§ What is needed
Everything in the records below should be printed exactly, except the pictures.

§ Data extracts

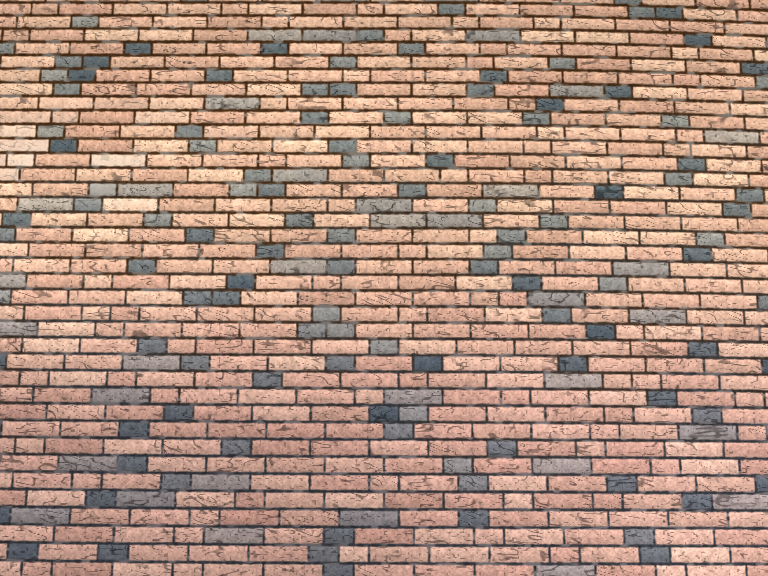
Reproduce this texture procedurally as a WebGL 2 fragment shader.

```glsl
#version 300 es
precision highp float;
// Weathered brick wall seen slightly from below: 37 courses that shrink upwards.
// Each course repeats groups of stretchers with one header at a hashed place;
// every brick is a rough-edged box with its own tone, grain and cracks.
uniform vec2 u_resolution;
out vec4 fragColor;

float hash(vec2 p) {
  return fract(sin(dot(p, vec2(127.1, 311.7))) * 43758.545);
}

float noise(vec2 p) {
  vec2 i = floor(p), f = fract(p);
  f = f * f * (3.0 - 2.0 * f);
  return mix(mix(hash(i), hash(i + vec2(1, 0)), f.x),
             mix(hash(i + vec2(0, 1)), hash(i + vec2(1, 1)), f.x), f.y);
}

float boxDistance(vec2 p, vec2 halfSize, float radius) {
  vec2 q = abs(p) - halfSize + radius;
  return length(max(q, 0.0)) + min(max(q.x, q.y), 0.0) - radius;
}

// Start (x) and length (y), in header widths, of the brick at u in a group of n
vec2 brickSpan(float u, float n, float seed) {
  float header = 2.0 * floor(seed * (n + 1.0) * 0.5);
  if (u < header) return vec2(2.0 * floor(u * 0.5), 2.0);
  if (u < header + 1.0) return vec2(header, 1.0);
  return vec2(header + 1.0 + 2.0 * floor((u - header - 1.0) * 0.5), 2.0);
}

vec3 brickColor(vec2 id, float len, vec2 p, vec2 local) {
  float tone = hash(id + 3.7);
  vec3 color = mix(vec3(0.82, 0.66, 0.58), vec3(0.97, 0.83, 0.73), tone);
  color = mix(color, vec3(0.90, 0.70, 0.63), 0.5 * hash(id + 8.1));

  // Blue-grey headers and a few ashen stretchers
  float kind = hash(id + 15.3);
  if (len < 1.5 && kind < 0.6)
    color = mix(vec3(0.35, 0.40, 0.44), vec3(0.63, 0.63, 0.62), tone);
  else if (len > 1.5 && kind < 0.075)
    color = mix(vec3(0.60, 0.59, 0.59), vec3(0.72, 0.68, 0.65), tone);

  // Grain, dark pits and slanting cracks
  float grain = noise(p * 330.0) * 0.6 + noise(p * 130.0 + 7.0) * 0.4;
  color *= 0.84 + 0.34 * grain;
  float pits = smoothstep(0.76, 0.92, noise(p * vec2(210.0, 290.0) + 31.0));
  float slant = hash(id + 21.0) - 0.25;
  vec2 q = vec2(local.x, local.y + slant * local.x * 0.5) * vec2(42.0, 150.0);
  float ridge = abs(noise(q + id * 5.3) - 0.5);
  float cracks = (1.0 - smoothstep(0.02, 0.09, ridge))
               * smoothstep(0.48, 0.68, noise(p * 55.0 + 11.0));
  return color * (1.0 - 0.28 * pits) * (1.0 - 0.36 * cracks);
}

void main() {
  float pixel = 1.0 / u_resolution.y;
  vec2 p = gl_FragCoord.xy * pixel;
  float aspect = u_resolution.x * pixel;
  float across = p.x / aspect;
  float down = 1.0 - p.y;

  // Courses, with a slight sag to the right above and to the left below
  float sag = max(across - 0.55, 0.0) / 0.45;
  float v = down - 0.014 * (1.0 - down) * sag * sag
          + 0.007 * down * pow(1.0 - across, 3.0);
  float course = 87.8 * (sqrt(1.0 + 1.009 * (v - 0.0156)) - 1.0) + 0.5;
  float row = floor(course);
  float rowHeight = 0.02257 + 0.000257 * row;

  // Bricks along the course, staggered by half a header
  float unit = mix(0.047, 0.0525, down);
  float n = hash(vec2(row, 4.0)) < 0.5 ? 5.0 : 7.0;
  float shift = floor(hash(vec2(row, 9.0)) * n) + 0.5 * mod(row, 2.0);
  float along = (p.x - 0.5 * aspect) / unit + shift + 70.0;
  float group = floor(along / n);
  float u = along - group * n;
  vec2 span = brickSpan(u, n, hash(vec2(group, row + 50.0)));
  vec2 id = vec2(group * n + span.x, row);

  // Rough brick outline between the joints
  vec2 local = vec2((u - span.x - 0.5 * span.y) * unit,
                    (0.5 - fract(course)) * rowHeight);
  vec2 halfSize = 0.5 * vec2(span.y * unit, rowHeight) - vec2(0.0019, 0.0025);
  float d = boxDistance(local, halfSize, 0.0018);
  d += 0.0016 * (noise(p * 170.0 + 3.0) - 0.5);
  float soft = max(0.0020, 0.75 * pixel);
  float cover = 1.0 - smoothstep(-soft, soft, d);

  vec3 brick = brickColor(id, span.y, p, local);
  brick *= 1.0 + 0.09 * local.y / halfSize.y;

  // Sunlit pale bricks near the left edge
  vec2 glareAt = (vec2(across, down) - vec2(0.1, 0.28)) / vec2(0.17, 0.08);
  float glare = exp(-dot(glareAt, glareAt)) * step(0.6, hash(id + 40.0));
  brick = mix(brick, vec3(0.96, 0.91, 0.87), 0.7 * glare);

  // Dark mortar, browner above and greyer below, with dusty grey patches
  vec3 mortar = mix(vec3(0.29, 0.19, 0.11), vec3(0.24, 0.26, 0.28),
                    smoothstep(0.1, 0.9, down + 0.4 * noise(p * 9.0) - 0.2));
  mortar *= 0.75 + 0.4 * noise(p * 190.0 + 60.0);
  mortar = mix(mortar, vec3(0.54, 0.53, 0.53),
               0.8 * smoothstep(0.55, 0.85, noise(p * vec2(60.0, 150.0) + 90.0)));
  vec3 color = mix(mortar, brick, cover);

  // Warm light above, cooler and dimmer towards the lower left
  color *= mix(vec3(1.03, 1.01, 0.96), vec3(0.97, 0.93, 0.95),
               smoothstep(0.3, 0.8, down));
  float shade = smoothstep(0.45, 0.75, down) * (1.0 - smoothstep(0.2, 0.95, across));
  color *= 1.02 - 0.16 * shade - 0.08 * smoothstep(0.25, 0.0, down);
  color *= 0.95 + 0.1 * noise(p * 3.5 + 20.0);
  fragColor = vec4(clamp(color, 0.0, 1.0), 1.0);
}
```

§ Solution for this task
Reproduce this texture procedurally as a WebGL 2 fragment shader.

```glsl
#version 300 es
precision highp float;
// Weathered brick wall seen slightly from below: 37 courses that shrink upwards.
// Each course repeats groups of stretchers with one header at a hashed place;
// every brick is a rough-edged box with its own tone, grain and cracks.
uniform vec2 u_resolution;
out vec4 fragColor;

float hash(vec2 p) {
  return fract(sin(dot(p, vec2(127.1, 311.7))) * 43758.545);
}

float noise(vec2 p) {
  vec2 i = floor(p), f = fract(p);
  f = f * f * (3.0 - 2.0 * f);
  return mix(mix(hash(i), hash(i + vec2(1, 0)), f.x),
             mix(hash(i + vec2(0, 1)), hash(i + vec2(1, 1)), f.x), f.y);
}

float boxDistance(vec2 p, vec2 halfSize, float radius) {
  vec2 q = abs(p) - halfSize + radius;
  return length(max(q, 0.0)) + min(max(q.x, q.y), 0.0) - radius;
}

// Start (x) and length (y), in header widths, of the brick at u in a group of n
vec2 brickSpan(float u, float n, float seed) {
  float header = 2.0 * floor(seed * (n + 1.0) * 0.5);
  if (u < header) return vec2(2.0 * floor(u * 0.5), 2.0);
  if (u < header + 1.0) return vec2(header, 1.0);
  return vec2(header + 1.0 + 2.0 * floor((u - header - 1.0) * 0.5), 2.0);
}

vec3 brickColor(vec2 id, float len, vec2 p, vec2 local) {
  float tone = hash(id + 3.7);
  vec3 color = mix(vec3(0.82, 0.66, 0.58), vec3(0.97, 0.83, 0.73), tone);
  color = mix(color, vec3(0.90, 0.70, 0.63), 0.5 * hash(id + 8.1));

  // Blue-grey headers and a few ashen stretchers
  float kind = hash(id + 15.3);
  if (len < 1.5 && kind < 0.6)
    color = mix(vec3(0.35, 0.40, 0.44), vec3(0.63, 0.63, 0.62), tone);
  else if (len > 1.5 && kind < 0.075)
    color = mix(vec3(0.60, 0.59, 0.59), vec3(0.72, 0.68, 0.65), tone);

  // Grain, dark pits and slanting cracks
  float grain = noise(p * 330.0) * 0.6 + noise(p * 130.0 + 7.0) * 0.4;
  color *= 0.84 + 0.34 * grain;
  float pits = smoothstep(0.76, 0.92, noise(p * vec2(210.0, 290.0) + 31.0));
  float slant = hash(id + 21.0) - 0.25;
  vec2 q = vec2(local.x, local.y + slant * local.x * 0.5) * vec2(42.0, 150.0);
  float ridge = abs(noise(q + id * 5.3) - 0.5);
  float cracks = (1.0 - smoothstep(0.02, 0.09, ridge))
               * smoothstep(0.48, 0.68, noise(p * 55.0 + 11.0));
  return color * (1.0 - 0.28 * pits) * (1.0 - 0.36 * cracks);
}

void main() {
  float pixel = 1.0 / u_resolution.y;
  vec2 p = gl_FragCoord.xy * pixel;
  float aspect = u_resolution.x * pixel;
  float across = p.x / aspect;
  float down = 1.0 - p.y;

  // Courses, with a slight sag to the right above and to the left below
  float sag = max(across - 0.55, 0.0) / 0.45;
  float v = down - 0.014 * (1.0 - down) * sag * sag
          + 0.007 * down * pow(1.0 - across, 3.0);
  float course = 87.8 * (sqrt(1.0 + 1.009 * (v - 0.0156)) - 1.0) + 0.5;
  float row = floor(course);
  float rowHeight = 0.02257 + 0.000257 * row;

  // Bricks along the course, staggered by half a header
  float unit = mix(0.047, 0.0525, down);
  float n = hash(vec2(row, 4.0)) < 0.5 ? 5.0 : 7.0;
  float shift = floor(hash(vec2(row, 9.0)) * n) + 0.5 * mod(row, 2.0);
  float along = (p.x - 0.5 * aspect) / unit + shift + 70.0;
  float group = floor(along / n);
  float u = along - group * n;
  vec2 span = brickSpan(u, n, hash(vec2(group, row + 50.0)));
  vec2 id = vec2(group * n + span.x, row);

  // Rough brick outline between the joints
  vec2 local = vec2((u - span.x - 0.5 * span.y) * unit,
                    (0.5 - fract(course)) * rowHeight);
  vec2 halfSize = 0.5 * vec2(span.y * unit, rowHeight) - vec2(0.0019, 0.0025);
  float d = boxDistance(local, halfSize, 0.0018);
  d += 0.0016 * (noise(p * 170.0 + 3.0) - 0.5);
  float soft = max(0.0020, 0.75 * pixel);
  float cover = 1.0 - smoothstep(-soft, soft, d);

  vec3 brick = brickColor(id, span.y, p, local);
  brick *= 1.0 + 0.09 * local.y / halfSize.y;

  // Sunlit pale bricks near the left edge
  vec2 glareAt = (vec2(across, down) - vec2(0.1, 0.28)) / vec2(0.17, 0.08);
  float glare = exp(-dot(glareAt, glareAt)) * step(0.6, hash(id + 40.0));
  brick = mix(brick, vec3(0.96, 0.91, 0.87), 0.7 * glare);

  // Dark mortar, browner above and greyer below, with dusty grey patches
  vec3 mortar = mix(vec3(0.29, 0.19, 0.11), vec3(0.24, 0.26, 0.28),
                    smoothstep(0.1, 0.9, down + 0.4 * noise(p * 9.0) - 0.2));
  mortar *= 0.75 + 0.4 * noise(p * 190.0 + 60.0);
  mortar = mix(mortar, vec3(0.54, 0.53, 0.53),
               0.8 * smoothstep(0.55, 0.85, noise(p * vec2(60.0, 150.0) + 90.0)));
  vec3 color = mix(mortar, brick, cover);

  // Warm light above, cooler and dimmer towards the lower left
  color *= mix(vec3(1.03, 1.01, 0.96), vec3(0.97, 0.93, 0.95),
               smoothstep(0.3, 0.8, down));
  float shade = smoothstep(0.45, 0.75, down) * (1.0 - smoothstep(0.2, 0.95, across));
  color *= 1.02 - 0.16 * shade - 0.08 * smoothstep(0.25, 0.0, down);
  color *= 0.95 + 0.1 * noise(p * 3.5 + 20.0);
  fragColor = vec4(clamp(color, 0.0, 1.0), 1.0);
}
```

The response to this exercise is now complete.